## Problem to work on
Print again, word for word, all of the records below, and leave the pictures out.

Items from a data source
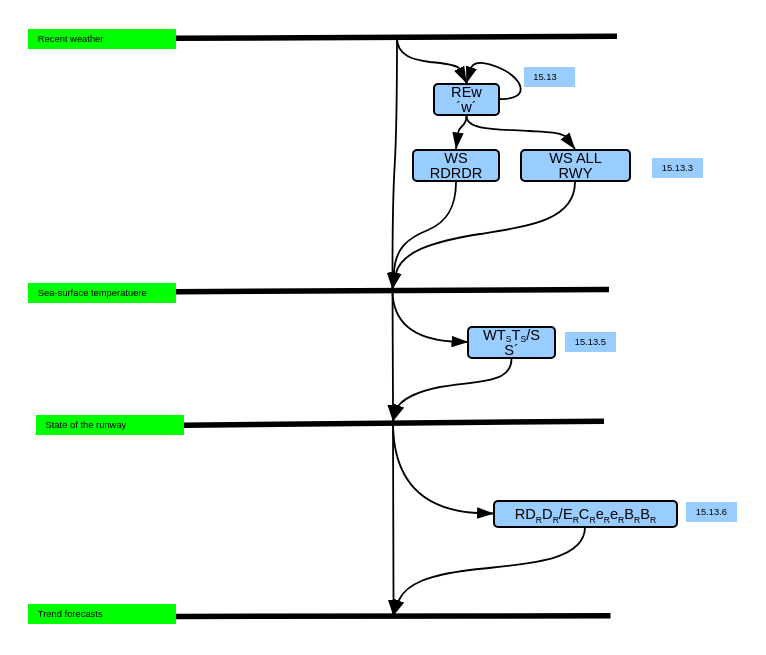
<!DOCTYPE html>
<html lang="en">
<head>
<meta charset="utf-8">
<title>Weather report syntax diagram</title>
<style>
:root { --paper: #fff; --ink: #000; --section: #0f0; --node: #9cf; }
* { box-sizing: border-box; }
html, body { margin: 0; overflow: hidden; background: var(--paper); }
.diagram {
  position: relative; width: 766px; height: 655px; overflow: hidden;
  background: var(--paper); color: var(--ink);
  font-family: "Liberation Sans", Arial, sans-serif;
}
.connectors { position: absolute; inset: 0; display: block; }
.bars { stroke: var(--ink); stroke-width: 5.5; }
.flows { fill: none; stroke: var(--ink); stroke-width: 1.8; }
.flows path { marker-end: url(#arrow); }
.section, .ref, .node { position: absolute; left: var(--x); top: var(--y); display: flex; align-items: center; margin: 0; white-space: nowrap; }
.section, .ref { height: 20px; padding-left: 9.5px; font-size: 9.4px; font-weight: 400; line-height: 1; }
.section { width: 148px; background: var(--section); }
.ref { width: 51px; background: var(--node); }
.node {
  width: var(--w); height: var(--h, 33px); justify-content: center;
  border: 2px solid var(--ink); border-radius: 5px; background: var(--node);
  font-size: 14.6px; line-height: 14.5px; text-align: center;
}
.node sub { font-size: 8.6px; line-height: 0; vertical-align: -4px; }
.node .tight sub { vertical-align: -2px; }
</style>
</head>
<body>
<main class="diagram">
  <svg class="connectors" width="766" height="655" viewBox="0 0 766 655" aria-hidden="true">
    <defs>
      <marker id="arrow" markerUnits="userSpaceOnUse" markerWidth="17" markerHeight="12" refX="16.5" refY="6" orient="auto">
        <polygon points="0,0.3 17,6 0,11.7"/>
      </marker>
    </defs>
    <g class="bars">
      <line x1="176" y1="38.3" x2="617" y2="36.3"/>
      <line x1="176" y1="291.8" x2="609" y2="289.4"/>
      <line x1="184" y1="425.2" x2="604" y2="421.2"/>
      <line x1="176" y1="616.5" x2="610.5" y2="615.8"/>
    </g>
    <g class="flows">
      <path d="M397 38C397 210 392.5 125 392.5 273V289"/>
      <path d="M397 38C397 56 414 60 430 62C443 63 453 64 459 68L466.5 83"/>
      <path d="M499 99C531 100 523 80 504 70C489 63 476 60 471.5 67L466.5 83"/>
      <path d="M466.5 116C466.5 127 459 125 458 133L456 149"/>
      <path d="M466.5 116C466.5 131 500 129 530 131C548 132 557 132 565 136L575 149"/>
      <path d="M456 182C456 207 447 222 428 230C408 238 395 248 394 273L392.5 289"/>
      <path d="M575 182C575 220 530 226 480 234C430 242 402 252 396 273L392.5 289"/>
      <path d="M392.5 290C392.5 364 393 331 393 405V421"/>
      <path d="M392.5 290C392.5 324 415 339 452 341.5L468 342"/>
      <path d="M511.5 359C511.5 384 475 381 440 387C420 391 407 396 399 405L393 421"/>
      <path d="M393 422C393 541 393.5 480 393.5 600V616"/>
      <path d="M393 422C393 482 423 510 477 513L493.5 513.5"/>
      <path d="M585 527C585 563 520 564 470 570C430 575 407 583 399 600L393 616"/>
    </g>
  </svg>

  <h2 class="section" style="--x:28.3px;--y:29.2px">Recent weather</h2>
  <h2 class="section" style="--x:28.3px;--y:282.5px">Sea-surface temperatuere</h2>
  <h2 class="section" style="--x:36px;--y:414.8px">State of the runway</h2>
  <h2 class="section" style="--x:28.3px;--y:603.8px">Trend forecasts</h2>

  <div class="node" style="--x:433px;--y:83px;--w:67px">REw<br>´w´</div>
  <div class="node" style="--x:412px;--y:149px;--w:88px">WS<br>RDRDR</div>
  <div class="node" style="--x:520px;--y:149px;--w:111px">WS ALL<br>RWY</div>
  <div class="node" style="--x:467px;--y:326px;--w:89px"><span class="tight">WT<sub>S</sub>T<sub>S</sub>/S<br>S´</span></div>
  <div class="node" style="--x:493px;--y:500px;--w:185px;--h:28px"><span>RD<sub>R</sub>D<sub>R</sub>/E<sub>R</sub>C<sub>R</sub>e<sub>R</sub>e<sub>R</sub>B<sub>R</sub>B<sub>R</sub></span></div>

  <div class="ref" style="--x:523.7px;--y:67px">15.13</div>
  <div class="ref" style="--x:652.2px;--y:157.8px">15.13.3</div>
  <div class="ref" style="--x:565.3px;--y:331.8px">15.13.5</div>
  <div class="ref" style="--x:686.2px;--y:501.7px">15.13.6</div>
</main>
</body>
</html>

## Result
<!DOCTYPE html>
<html lang="en">
<head>
<meta charset="utf-8">
<title>Weather report syntax diagram</title>
<style>
:root { --paper: #fff; --ink: #000; --section: #0f0; --node: #9cf; }
* { box-sizing: border-box; }
html, body { margin: 0; overflow: hidden; background: var(--paper); }
.diagram {
  position: relative; width: 766px; height: 655px; overflow: hidden;
  background: var(--paper); color: var(--ink);
  font-family: "Liberation Sans", Arial, sans-serif;
}
.connectors { position: absolute; inset: 0; display: block; }
.bars { stroke: var(--ink); stroke-width: 5.5; }
.flows { fill: none; stroke: var(--ink); stroke-width: 1.8; }
.flows path { marker-end: url(#arrow); }
.section, .ref, .node { position: absolute; left: var(--x); top: var(--y); display: flex; align-items: center; margin: 0; white-space: nowrap; }
.section, .ref { height: 20px; padding-left: 9.5px; font-size: 9.4px; font-weight: 400; line-height: 1; }
.section { width: 148px; background: var(--section); }
.ref { width: 51px; background: var(--node); }
.node {
  width: var(--w); height: var(--h, 33px); justify-content: center;
  border: 2px solid var(--ink); border-radius: 5px; background: var(--node);
  font-size: 14.6px; line-height: 14.5px; text-align: center;
}
.node sub { font-size: 8.6px; line-height: 0; vertical-align: -4px; }
.node .tight sub { vertical-align: -2px; }
</style>
</head>
<body>
<main class="diagram">
  <svg class="connectors" width="766" height="655" viewBox="0 0 766 655" aria-hidden="true">
    <defs>
      <marker id="arrow" markerUnits="userSpaceOnUse" markerWidth="17" markerHeight="12" refX="16.5" refY="6" orient="auto">
        <polygon points="0,0.3 17,6 0,11.7"/>
      </marker>
    </defs>
    <g class="bars">
      <line x1="176" y1="38.3" x2="617" y2="36.3"/>
      <line x1="176" y1="291.8" x2="609" y2="289.4"/>
      <line x1="184" y1="425.2" x2="604" y2="421.2"/>
      <line x1="176" y1="616.5" x2="610.5" y2="615.8"/>
    </g>
    <g class="flows">
      <path d="M397 38C397 210 392.5 125 392.5 273V289"/>
      <path d="M397 38C397 56 414 60 430 62C443 63 453 64 459 68L466.5 83"/>
      <path d="M499 99C531 100 523 80 504 70C489 63 476 60 471.5 67L466.5 83"/>
      <path d="M466.5 116C466.5 127 459 125 458 133L456 149"/>
      <path d="M466.5 116C466.5 131 500 129 530 131C548 132 557 132 565 136L575 149"/>
      <path d="M456 182C456 207 447 222 428 230C408 238 395 248 394 273L392.5 289"/>
      <path d="M575 182C575 220 530 226 480 234C430 242 402 252 396 273L392.5 289"/>
      <path d="M392.5 290C392.5 364 393 331 393 405V421"/>
      <path d="M392.5 290C392.5 324 415 339 452 341.5L468 342"/>
      <path d="M511.5 359C511.5 384 475 381 440 387C420 391 407 396 399 405L393 421"/>
      <path d="M393 422C393 541 393.5 480 393.5 600V616"/>
      <path d="M393 422C393 482 423 510 477 513L493.5 513.5"/>
      <path d="M585 527C585 563 520 564 470 570C430 575 407 583 399 600L393 616"/>
    </g>
  </svg>

  <h2 class="section" style="--x:28.3px;--y:29.2px">Recent weather</h2>
  <h2 class="section" style="--x:28.3px;--y:282.5px">Sea-surface temperatuere</h2>
  <h2 class="section" style="--x:36px;--y:414.8px">State of the runway</h2>
  <h2 class="section" style="--x:28.3px;--y:603.8px">Trend forecasts</h2>

  <div class="node" style="--x:433px;--y:83px;--w:67px">REw<br>´w´</div>
  <div class="node" style="--x:412px;--y:149px;--w:88px">WS<br>RDRDR</div>
  <div class="node" style="--x:520px;--y:149px;--w:111px">WS ALL<br>RWY</div>
  <div class="node" style="--x:467px;--y:326px;--w:89px"><span class="tight">WT<sub>S</sub>T<sub>S</sub>/S<br>S´</span></div>
  <div class="node" style="--x:493px;--y:500px;--w:185px;--h:28px"><span>RD<sub>R</sub>D<sub>R</sub>/E<sub>R</sub>C<sub>R</sub>e<sub>R</sub>e<sub>R</sub>B<sub>R</sub>B<sub>R</sub></span></div>

  <div class="ref" style="--x:523.7px;--y:67px">15.13</div>
  <div class="ref" style="--x:652.2px;--y:157.8px">15.13.3</div>
  <div class="ref" style="--x:565.3px;--y:331.8px">15.13.5</div>
  <div class="ref" style="--x:686.2px;--y:501.7px">15.13.6</div>
</main>
</body>
</html>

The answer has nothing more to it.